After a court reduced the amount a jury said Hewlett-Packard should pay Cornell University in a patent dispute, HP filed an appeal, apparently hoping for a further reduction or a reversal of the infringement decision.
On March 30, the U.S. District Court for the Northern District of New York reduced the amount a jury said HP should pay Cornell University and the Cornell Research Foundation from US$184 million to $53 million.
HP filed an appeal of the lowered judgment on Friday.
The dispute centers on a patent issued for technology created by a Cornell professor, Hwa Torng, in 1983. Cornell initially filed its complaint in 2001 and sought $575 million from HP. Last June, a jury found that HP infringed the patent and should pay $184 million in damages for doing so.
The technology behind the patent enables processors to handle multiple instructions at the same time and reduce data dependency between instruction sets. Processors originally handled instructions one at a time and each instruction set was dependent on the next, but Torng's invention cut that bottleneck, which helped speed up computers.
Cornell alleges that HP infringes that patent in its PA-8000 family of microprocessors as well as servers and workstations that use those processors. Since the patent expired on February 21, 2006, the dispute does not affect future sales of HP products, HP said.

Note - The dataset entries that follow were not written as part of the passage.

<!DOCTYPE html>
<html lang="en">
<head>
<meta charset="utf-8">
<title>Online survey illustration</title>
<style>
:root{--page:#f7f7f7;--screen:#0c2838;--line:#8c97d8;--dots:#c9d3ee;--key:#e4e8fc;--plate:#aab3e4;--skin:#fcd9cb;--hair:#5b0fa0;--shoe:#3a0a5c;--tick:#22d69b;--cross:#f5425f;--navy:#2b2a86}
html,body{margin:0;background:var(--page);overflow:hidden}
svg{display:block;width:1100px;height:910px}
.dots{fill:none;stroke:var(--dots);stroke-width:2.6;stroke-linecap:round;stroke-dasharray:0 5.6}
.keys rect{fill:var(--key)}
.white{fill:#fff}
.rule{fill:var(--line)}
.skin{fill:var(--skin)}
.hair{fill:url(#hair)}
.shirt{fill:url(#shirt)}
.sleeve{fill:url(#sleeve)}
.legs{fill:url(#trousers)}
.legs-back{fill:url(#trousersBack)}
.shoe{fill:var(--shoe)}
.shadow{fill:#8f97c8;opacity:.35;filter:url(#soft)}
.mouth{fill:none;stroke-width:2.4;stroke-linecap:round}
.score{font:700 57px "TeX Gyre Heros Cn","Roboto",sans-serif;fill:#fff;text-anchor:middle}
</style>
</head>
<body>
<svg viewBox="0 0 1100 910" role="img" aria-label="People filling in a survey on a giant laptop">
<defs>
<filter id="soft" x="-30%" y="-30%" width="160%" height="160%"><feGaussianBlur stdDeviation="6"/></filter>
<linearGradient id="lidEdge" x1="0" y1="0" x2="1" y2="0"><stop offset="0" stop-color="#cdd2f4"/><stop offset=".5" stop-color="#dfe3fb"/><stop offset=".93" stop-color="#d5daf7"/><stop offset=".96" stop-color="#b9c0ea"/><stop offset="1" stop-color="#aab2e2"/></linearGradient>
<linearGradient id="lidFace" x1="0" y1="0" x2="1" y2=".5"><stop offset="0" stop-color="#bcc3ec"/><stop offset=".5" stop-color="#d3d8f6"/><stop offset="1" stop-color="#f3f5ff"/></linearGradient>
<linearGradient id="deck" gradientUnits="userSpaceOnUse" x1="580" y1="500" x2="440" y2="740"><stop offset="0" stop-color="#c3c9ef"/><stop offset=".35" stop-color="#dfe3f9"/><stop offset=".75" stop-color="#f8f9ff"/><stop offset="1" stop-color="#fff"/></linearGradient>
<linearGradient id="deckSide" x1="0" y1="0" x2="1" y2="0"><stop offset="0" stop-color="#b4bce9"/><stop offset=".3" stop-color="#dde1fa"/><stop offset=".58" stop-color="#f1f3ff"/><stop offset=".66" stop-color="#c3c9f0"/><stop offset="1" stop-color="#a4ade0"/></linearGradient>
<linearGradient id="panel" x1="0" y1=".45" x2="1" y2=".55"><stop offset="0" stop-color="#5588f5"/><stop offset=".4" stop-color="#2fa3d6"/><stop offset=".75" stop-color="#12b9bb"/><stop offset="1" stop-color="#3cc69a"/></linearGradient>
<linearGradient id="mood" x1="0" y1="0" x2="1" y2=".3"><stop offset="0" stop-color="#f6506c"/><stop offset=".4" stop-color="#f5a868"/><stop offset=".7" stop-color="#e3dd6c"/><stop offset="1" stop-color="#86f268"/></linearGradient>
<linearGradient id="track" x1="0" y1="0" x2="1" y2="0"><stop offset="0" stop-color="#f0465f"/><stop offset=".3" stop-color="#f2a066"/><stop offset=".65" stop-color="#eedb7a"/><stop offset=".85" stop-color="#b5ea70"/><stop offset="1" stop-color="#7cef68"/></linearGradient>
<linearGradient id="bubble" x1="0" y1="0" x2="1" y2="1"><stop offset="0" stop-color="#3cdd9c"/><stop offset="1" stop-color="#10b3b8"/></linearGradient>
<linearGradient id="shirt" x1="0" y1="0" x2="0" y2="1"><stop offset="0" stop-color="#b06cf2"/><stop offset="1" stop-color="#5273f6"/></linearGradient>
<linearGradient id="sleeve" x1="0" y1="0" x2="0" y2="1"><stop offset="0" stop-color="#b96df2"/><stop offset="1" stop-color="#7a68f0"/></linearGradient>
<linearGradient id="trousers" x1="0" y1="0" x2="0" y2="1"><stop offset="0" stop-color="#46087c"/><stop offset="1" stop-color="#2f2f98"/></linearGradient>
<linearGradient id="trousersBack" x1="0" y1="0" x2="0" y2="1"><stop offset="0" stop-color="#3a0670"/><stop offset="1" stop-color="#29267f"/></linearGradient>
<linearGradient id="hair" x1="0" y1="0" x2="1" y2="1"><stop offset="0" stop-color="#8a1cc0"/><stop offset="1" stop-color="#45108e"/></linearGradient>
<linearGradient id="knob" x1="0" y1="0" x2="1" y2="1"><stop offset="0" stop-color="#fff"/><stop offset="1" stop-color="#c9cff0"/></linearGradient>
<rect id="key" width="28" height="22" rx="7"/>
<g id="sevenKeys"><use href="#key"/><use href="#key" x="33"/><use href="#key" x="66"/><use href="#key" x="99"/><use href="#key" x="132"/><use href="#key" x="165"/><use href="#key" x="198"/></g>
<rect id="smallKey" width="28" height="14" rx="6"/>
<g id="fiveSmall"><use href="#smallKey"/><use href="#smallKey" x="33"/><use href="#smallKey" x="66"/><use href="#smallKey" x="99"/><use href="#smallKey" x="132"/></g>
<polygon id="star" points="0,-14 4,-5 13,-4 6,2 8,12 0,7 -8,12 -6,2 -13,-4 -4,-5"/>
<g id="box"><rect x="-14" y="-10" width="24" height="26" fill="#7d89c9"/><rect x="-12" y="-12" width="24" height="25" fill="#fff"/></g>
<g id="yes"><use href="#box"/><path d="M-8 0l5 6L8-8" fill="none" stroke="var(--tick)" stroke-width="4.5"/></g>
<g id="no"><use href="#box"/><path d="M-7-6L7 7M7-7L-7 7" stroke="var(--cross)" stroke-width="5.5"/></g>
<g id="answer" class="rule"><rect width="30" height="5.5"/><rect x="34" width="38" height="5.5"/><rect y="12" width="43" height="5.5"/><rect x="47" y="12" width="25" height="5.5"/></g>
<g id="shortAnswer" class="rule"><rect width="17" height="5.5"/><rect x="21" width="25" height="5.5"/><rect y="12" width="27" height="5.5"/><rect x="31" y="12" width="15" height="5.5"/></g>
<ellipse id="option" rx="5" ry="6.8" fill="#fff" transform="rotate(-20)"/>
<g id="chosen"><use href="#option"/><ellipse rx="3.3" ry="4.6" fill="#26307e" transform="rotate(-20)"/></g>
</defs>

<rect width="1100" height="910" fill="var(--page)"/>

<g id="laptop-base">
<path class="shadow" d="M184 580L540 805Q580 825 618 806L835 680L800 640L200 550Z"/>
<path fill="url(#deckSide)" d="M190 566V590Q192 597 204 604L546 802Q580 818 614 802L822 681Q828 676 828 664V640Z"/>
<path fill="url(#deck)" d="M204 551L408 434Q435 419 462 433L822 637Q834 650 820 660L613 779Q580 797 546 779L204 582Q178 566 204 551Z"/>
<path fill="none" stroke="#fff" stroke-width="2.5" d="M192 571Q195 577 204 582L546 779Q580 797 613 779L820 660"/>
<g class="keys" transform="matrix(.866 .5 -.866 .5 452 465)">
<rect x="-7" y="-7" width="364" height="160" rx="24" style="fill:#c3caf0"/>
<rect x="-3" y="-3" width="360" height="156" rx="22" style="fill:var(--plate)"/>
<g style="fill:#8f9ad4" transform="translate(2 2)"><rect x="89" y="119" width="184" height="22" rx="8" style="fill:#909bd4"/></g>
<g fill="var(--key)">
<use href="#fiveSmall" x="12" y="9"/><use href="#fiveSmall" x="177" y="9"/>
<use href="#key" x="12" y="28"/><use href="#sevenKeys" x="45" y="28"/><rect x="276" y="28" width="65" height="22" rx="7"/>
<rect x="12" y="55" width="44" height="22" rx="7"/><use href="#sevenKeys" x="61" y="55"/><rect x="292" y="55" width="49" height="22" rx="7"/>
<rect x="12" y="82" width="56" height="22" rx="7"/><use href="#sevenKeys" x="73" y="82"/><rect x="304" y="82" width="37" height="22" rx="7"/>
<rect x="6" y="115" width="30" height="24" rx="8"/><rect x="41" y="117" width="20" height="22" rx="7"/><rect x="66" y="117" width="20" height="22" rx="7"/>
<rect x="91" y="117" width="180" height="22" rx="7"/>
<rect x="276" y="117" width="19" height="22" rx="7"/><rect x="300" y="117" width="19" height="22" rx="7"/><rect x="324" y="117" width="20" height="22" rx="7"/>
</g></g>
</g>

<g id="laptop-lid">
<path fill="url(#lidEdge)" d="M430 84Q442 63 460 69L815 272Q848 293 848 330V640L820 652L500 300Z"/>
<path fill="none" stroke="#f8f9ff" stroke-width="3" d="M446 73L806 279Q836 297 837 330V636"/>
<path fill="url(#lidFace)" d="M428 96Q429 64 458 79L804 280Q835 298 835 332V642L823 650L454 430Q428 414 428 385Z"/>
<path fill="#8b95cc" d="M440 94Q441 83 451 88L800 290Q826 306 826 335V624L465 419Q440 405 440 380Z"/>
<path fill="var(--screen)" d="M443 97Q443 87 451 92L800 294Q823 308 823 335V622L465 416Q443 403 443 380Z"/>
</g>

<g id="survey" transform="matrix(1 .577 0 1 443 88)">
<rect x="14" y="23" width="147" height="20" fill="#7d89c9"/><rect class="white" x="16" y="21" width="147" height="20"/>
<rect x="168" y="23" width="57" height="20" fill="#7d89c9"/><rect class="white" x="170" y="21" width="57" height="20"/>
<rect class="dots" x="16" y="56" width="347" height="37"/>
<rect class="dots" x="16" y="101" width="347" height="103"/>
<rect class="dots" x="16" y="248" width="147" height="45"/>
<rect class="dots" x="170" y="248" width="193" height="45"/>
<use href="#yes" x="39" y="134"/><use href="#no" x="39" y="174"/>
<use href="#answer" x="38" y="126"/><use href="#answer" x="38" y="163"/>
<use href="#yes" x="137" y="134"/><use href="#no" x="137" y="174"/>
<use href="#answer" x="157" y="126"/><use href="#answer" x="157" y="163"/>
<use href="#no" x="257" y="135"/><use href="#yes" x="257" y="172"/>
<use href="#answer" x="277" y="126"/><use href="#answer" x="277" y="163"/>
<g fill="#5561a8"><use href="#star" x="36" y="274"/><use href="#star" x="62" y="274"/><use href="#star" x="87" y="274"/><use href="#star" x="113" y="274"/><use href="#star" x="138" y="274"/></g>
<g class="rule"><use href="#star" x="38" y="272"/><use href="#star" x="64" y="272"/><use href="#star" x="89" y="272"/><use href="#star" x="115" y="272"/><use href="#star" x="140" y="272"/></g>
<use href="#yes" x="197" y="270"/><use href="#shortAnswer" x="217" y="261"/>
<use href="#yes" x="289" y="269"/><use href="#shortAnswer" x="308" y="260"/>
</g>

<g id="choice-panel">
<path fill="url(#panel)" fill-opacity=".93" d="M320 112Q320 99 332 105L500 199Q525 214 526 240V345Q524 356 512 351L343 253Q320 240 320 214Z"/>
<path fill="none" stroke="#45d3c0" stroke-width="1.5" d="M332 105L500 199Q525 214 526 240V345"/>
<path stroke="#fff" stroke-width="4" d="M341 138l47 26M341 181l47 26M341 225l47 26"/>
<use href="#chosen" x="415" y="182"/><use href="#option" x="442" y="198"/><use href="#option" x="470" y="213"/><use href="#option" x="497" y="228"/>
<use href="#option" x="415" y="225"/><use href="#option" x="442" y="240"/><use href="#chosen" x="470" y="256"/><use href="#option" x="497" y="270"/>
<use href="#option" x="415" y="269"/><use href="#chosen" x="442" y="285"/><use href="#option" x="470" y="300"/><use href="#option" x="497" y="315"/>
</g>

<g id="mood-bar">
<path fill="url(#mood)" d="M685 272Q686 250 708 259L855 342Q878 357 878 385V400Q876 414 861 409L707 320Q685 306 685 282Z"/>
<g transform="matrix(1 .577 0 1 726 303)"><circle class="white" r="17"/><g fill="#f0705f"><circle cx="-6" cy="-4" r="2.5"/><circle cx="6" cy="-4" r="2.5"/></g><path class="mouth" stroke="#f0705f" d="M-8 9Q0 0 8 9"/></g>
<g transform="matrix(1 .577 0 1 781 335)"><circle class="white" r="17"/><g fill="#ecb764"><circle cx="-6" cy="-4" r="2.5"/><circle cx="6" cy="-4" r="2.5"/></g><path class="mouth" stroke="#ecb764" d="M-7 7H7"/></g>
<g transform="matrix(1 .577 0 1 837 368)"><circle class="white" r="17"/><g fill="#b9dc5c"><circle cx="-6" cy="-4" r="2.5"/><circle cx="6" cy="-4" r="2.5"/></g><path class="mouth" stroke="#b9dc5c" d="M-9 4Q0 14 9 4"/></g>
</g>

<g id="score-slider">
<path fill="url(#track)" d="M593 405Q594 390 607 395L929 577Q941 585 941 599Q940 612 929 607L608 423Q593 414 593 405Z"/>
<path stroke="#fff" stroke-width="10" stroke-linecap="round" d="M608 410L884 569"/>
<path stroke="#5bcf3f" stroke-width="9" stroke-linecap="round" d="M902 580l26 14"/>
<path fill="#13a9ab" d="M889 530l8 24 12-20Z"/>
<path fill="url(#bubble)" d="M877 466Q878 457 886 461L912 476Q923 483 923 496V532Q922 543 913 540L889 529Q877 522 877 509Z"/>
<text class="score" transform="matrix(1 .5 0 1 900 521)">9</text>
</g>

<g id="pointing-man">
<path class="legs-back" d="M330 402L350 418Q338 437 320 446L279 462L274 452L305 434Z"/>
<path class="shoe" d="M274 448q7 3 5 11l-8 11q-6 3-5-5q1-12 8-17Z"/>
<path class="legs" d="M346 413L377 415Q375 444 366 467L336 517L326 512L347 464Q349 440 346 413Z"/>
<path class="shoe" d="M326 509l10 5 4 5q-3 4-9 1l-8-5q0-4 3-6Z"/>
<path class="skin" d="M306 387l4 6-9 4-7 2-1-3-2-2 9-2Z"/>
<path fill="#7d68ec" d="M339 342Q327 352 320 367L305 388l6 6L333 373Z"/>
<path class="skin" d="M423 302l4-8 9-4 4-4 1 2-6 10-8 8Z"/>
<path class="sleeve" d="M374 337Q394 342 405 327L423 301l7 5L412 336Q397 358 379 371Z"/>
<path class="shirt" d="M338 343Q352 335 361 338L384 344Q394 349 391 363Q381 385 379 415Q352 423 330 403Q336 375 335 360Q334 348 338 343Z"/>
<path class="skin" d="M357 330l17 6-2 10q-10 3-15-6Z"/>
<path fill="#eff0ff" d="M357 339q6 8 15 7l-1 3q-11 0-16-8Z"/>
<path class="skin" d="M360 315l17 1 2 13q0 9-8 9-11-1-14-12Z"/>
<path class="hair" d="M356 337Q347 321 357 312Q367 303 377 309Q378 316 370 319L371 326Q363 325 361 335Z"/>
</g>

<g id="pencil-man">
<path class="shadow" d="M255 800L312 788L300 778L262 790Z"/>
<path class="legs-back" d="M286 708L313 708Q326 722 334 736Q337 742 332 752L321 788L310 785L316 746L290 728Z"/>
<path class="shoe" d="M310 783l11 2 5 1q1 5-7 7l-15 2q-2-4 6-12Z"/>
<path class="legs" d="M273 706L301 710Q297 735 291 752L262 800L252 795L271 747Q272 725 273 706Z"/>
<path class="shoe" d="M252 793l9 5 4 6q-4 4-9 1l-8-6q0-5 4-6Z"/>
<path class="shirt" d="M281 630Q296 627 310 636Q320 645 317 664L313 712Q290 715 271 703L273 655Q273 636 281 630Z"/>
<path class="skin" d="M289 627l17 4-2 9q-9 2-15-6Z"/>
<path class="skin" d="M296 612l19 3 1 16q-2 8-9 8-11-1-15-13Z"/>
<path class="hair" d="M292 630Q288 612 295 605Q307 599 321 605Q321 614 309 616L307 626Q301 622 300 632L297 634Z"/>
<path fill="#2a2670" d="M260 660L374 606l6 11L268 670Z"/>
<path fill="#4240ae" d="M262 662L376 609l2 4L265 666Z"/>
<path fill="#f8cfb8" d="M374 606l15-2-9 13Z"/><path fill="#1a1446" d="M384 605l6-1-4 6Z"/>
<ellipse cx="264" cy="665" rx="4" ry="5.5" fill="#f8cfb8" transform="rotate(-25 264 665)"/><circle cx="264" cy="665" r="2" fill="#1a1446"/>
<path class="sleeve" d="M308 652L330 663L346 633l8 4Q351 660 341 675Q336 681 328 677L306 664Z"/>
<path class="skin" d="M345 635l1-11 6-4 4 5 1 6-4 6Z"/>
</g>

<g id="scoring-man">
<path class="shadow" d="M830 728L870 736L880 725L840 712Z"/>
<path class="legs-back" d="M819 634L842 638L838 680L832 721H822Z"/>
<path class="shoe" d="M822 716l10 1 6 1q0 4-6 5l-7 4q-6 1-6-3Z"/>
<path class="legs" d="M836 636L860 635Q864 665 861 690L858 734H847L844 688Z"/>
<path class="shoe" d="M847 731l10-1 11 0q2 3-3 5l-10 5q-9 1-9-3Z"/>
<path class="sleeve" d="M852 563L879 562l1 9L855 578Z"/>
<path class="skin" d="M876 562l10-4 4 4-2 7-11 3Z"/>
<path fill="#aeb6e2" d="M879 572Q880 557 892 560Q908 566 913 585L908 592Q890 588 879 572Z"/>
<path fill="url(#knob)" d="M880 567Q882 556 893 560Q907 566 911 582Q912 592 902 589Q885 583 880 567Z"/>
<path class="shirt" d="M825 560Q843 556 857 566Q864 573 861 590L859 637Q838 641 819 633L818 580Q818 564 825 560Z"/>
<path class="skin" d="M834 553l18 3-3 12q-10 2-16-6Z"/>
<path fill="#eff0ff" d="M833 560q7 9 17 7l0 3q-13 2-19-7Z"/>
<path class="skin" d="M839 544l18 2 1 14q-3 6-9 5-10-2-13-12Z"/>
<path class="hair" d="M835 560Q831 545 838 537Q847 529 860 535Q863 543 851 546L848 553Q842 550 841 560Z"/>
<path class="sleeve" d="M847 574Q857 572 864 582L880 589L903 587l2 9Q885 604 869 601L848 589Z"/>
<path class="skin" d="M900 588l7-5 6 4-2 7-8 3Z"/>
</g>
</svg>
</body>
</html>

Cornell did not immediately offer comment on this latest appeal in the case.